───── TASK INPUTS ─────

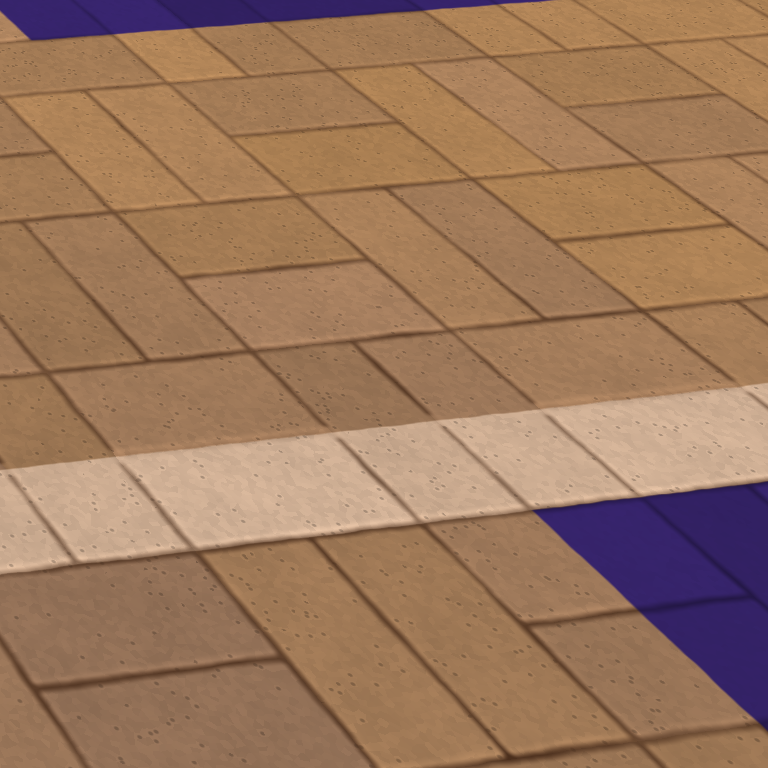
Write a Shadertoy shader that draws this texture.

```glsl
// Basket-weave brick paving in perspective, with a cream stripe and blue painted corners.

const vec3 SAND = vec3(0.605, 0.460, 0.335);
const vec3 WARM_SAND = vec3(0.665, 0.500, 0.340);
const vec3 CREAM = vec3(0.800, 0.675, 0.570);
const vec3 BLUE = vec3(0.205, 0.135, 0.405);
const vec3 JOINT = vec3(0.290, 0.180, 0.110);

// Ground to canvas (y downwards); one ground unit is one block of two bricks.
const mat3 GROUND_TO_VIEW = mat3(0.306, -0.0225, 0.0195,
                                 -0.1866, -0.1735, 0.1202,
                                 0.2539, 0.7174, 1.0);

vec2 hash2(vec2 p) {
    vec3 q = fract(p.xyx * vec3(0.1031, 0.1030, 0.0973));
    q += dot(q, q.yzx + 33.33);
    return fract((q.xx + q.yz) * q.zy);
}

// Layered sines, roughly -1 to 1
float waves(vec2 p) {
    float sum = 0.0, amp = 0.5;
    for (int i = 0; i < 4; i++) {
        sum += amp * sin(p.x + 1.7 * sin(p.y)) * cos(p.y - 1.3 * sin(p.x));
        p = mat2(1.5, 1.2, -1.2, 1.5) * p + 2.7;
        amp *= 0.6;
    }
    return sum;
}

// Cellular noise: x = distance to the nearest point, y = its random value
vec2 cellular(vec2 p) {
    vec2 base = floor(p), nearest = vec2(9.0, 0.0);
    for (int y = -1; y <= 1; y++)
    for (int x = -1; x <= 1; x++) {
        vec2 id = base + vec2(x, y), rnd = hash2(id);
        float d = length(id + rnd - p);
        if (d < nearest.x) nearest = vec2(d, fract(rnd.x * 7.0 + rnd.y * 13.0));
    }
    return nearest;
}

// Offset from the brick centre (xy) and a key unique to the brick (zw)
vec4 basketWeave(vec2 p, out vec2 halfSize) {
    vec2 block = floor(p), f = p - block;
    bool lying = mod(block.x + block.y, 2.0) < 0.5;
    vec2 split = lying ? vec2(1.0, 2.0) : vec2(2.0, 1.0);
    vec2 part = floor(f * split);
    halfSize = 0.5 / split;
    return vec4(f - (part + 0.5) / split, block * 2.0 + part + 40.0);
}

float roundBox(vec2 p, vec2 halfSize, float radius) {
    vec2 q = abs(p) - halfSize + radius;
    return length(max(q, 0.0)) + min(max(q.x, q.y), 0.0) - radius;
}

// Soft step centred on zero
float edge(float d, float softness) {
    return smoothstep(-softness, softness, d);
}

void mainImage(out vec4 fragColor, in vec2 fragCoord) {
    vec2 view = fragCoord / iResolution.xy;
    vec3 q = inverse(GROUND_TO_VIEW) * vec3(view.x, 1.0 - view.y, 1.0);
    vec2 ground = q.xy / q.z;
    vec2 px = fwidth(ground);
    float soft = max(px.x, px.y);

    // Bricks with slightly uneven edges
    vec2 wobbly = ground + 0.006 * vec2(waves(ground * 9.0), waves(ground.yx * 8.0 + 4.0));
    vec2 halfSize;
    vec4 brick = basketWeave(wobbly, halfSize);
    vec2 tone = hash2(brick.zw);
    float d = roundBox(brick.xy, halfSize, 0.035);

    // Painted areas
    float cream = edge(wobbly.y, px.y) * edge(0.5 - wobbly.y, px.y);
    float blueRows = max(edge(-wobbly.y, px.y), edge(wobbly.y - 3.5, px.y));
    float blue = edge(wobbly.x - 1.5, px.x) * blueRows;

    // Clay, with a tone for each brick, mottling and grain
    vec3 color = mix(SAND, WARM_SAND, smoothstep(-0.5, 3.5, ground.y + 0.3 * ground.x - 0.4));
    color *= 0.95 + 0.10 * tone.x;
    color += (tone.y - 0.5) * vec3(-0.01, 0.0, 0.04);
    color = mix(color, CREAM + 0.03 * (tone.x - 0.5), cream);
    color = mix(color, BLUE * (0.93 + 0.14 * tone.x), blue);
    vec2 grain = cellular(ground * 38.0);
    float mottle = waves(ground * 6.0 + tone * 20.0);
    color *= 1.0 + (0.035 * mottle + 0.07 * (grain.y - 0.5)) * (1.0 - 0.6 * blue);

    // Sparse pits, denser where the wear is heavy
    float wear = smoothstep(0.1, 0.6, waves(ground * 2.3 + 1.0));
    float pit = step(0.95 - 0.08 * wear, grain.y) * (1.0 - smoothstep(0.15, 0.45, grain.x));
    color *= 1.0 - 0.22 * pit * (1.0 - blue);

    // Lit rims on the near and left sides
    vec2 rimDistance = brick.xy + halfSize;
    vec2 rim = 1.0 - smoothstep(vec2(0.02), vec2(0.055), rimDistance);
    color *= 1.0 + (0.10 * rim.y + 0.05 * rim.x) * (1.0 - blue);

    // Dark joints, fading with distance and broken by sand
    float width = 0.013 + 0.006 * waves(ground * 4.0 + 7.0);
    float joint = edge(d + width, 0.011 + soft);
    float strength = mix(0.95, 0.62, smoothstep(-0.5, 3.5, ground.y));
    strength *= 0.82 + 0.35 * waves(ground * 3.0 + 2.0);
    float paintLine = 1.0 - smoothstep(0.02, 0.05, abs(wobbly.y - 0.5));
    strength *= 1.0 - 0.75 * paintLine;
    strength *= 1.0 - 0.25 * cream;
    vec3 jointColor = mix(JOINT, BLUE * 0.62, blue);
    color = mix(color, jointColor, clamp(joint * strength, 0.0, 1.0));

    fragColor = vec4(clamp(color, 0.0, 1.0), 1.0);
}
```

─────

(YOUR ASSIGNMENT):
Using the entries above, work out the number of lines that hold the word "halfSize" and write it with no other words.

(EXERCISE RESULT):
8